Charts of the Week

Central Europe: improving growth prospects in the short-term


In the first quarter, economic growth in Central European countries improved as expected (Poland: +0.4% q/q in Q1 2024; Hungary: +0.8% q/q; Czech Republic: +0.5% q/q; Slovakia: +0.7% q/q; Romania: +0.5%). Although details of the accounts are not yet available, there is strong evidence that growth was primarily driven by consumption, as reflected by the boost in retail sales. Private consumption has benefited from renewed household confidence, the rise in households' purchasing intentions, sustained wages and lower inflation figures in recent months. Meanwhile, industrial production and business confidence remain rather subdued.

In the short term, the outlook for growth is well oriented.
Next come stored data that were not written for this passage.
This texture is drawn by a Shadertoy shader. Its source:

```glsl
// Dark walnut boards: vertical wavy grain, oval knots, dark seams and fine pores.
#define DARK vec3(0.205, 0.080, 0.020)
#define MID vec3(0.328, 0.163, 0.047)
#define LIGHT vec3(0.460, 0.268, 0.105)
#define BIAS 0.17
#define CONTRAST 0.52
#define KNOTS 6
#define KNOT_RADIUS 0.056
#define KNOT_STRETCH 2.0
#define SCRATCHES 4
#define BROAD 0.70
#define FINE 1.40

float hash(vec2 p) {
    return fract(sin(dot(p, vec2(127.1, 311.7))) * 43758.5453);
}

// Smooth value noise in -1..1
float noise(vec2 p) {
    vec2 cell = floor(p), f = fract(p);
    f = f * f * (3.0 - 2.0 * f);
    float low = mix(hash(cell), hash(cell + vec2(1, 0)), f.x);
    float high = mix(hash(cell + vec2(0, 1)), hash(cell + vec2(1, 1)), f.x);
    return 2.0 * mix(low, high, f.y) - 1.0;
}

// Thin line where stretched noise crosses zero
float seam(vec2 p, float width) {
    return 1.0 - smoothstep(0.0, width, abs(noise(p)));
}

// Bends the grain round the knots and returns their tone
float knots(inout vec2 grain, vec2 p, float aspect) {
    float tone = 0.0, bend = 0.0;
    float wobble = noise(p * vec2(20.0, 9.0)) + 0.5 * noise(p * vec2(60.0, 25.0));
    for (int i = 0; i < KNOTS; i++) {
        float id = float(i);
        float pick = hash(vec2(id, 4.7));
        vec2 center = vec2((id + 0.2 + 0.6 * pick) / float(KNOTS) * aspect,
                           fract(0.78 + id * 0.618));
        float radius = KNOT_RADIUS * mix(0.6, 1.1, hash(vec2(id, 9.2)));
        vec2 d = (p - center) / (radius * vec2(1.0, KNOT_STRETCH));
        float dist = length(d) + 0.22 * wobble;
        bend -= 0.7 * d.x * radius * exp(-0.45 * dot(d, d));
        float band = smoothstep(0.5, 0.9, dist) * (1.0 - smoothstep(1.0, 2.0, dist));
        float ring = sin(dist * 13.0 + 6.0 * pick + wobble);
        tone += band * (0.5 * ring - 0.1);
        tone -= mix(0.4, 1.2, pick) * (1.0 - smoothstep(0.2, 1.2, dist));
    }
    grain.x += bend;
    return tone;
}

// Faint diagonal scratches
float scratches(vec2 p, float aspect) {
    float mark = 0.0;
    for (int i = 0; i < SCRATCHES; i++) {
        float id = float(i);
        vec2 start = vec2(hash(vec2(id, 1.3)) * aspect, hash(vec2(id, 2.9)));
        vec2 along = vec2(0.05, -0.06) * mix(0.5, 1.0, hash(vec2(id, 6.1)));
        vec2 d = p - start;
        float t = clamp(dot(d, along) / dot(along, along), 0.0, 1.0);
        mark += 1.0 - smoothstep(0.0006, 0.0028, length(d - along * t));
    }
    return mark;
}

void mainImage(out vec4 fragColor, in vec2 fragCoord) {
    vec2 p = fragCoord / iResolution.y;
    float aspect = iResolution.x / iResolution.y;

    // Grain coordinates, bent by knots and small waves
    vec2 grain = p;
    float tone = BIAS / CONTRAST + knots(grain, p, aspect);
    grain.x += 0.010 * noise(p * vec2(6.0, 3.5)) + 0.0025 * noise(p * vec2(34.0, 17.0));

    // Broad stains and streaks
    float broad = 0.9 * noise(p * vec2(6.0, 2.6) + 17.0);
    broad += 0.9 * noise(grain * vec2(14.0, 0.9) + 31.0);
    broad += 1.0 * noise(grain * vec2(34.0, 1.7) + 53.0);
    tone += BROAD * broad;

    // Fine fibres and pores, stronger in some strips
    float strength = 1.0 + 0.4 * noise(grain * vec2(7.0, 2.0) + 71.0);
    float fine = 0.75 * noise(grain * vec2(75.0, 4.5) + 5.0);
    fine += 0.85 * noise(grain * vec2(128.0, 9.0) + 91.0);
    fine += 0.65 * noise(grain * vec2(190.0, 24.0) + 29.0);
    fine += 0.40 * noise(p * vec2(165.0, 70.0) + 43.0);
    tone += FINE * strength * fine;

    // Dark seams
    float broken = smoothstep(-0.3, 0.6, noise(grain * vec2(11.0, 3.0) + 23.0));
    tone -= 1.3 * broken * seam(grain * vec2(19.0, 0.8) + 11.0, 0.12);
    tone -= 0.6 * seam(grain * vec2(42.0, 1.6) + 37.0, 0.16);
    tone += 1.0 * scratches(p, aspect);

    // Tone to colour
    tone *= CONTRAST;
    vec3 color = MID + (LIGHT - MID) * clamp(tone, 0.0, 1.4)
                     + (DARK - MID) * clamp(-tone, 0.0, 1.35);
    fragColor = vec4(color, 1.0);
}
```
According to forecasts published by the European Commission last week, Romania and Poland could be among the best-performing economies in Central Europe, with a GDP growth of 3.3% and 2.8% expected on average respectively for 2024. A more modest rebound is expected in Hungary and Slovakia. In contrast, Czech Republic may still be lagging behind (forecasts: +1.2% this year).

The Czech Republic's economic underperformance is not limited to 2024. Czech GDP has still not returned to its pre-Covid-19 level, unlike that of neighbouring countries. Supply constraints have been a major obstacle to the country’s economic recovery. Similarly, savings accumulated by households during the pandemic were barely used afterwards. The household savings rate, close to 18% in Q1 2024, remains higher than in December 2019.

By contrast, Poland stands out in the region with a significant catch-up effect since 2020. GDP is currently 11% above its pre-pandemic level. While successive shocks since 2020 have constrained growth momentum, Poland has shown resilience due to generous government support measures. Investment has accelerated markedly (+11.6% after +3.4% in 2022), driven by foreign direct investment since 2021 (almost 5% of GDP on average each year). After narrowly escaping a recession in 2023, the expected revival in growth in 2024 should be supported by all growth drivers. Households should benefit from a significant increase in family allowances (+60% for child allowances) and an extension of the moratorium on debt servicing this year. In addition, the release of European funds, including a first tranche of EUR 6.3 billion already approved for Poland at the beginning of the year, will likely support investment.

Real GDP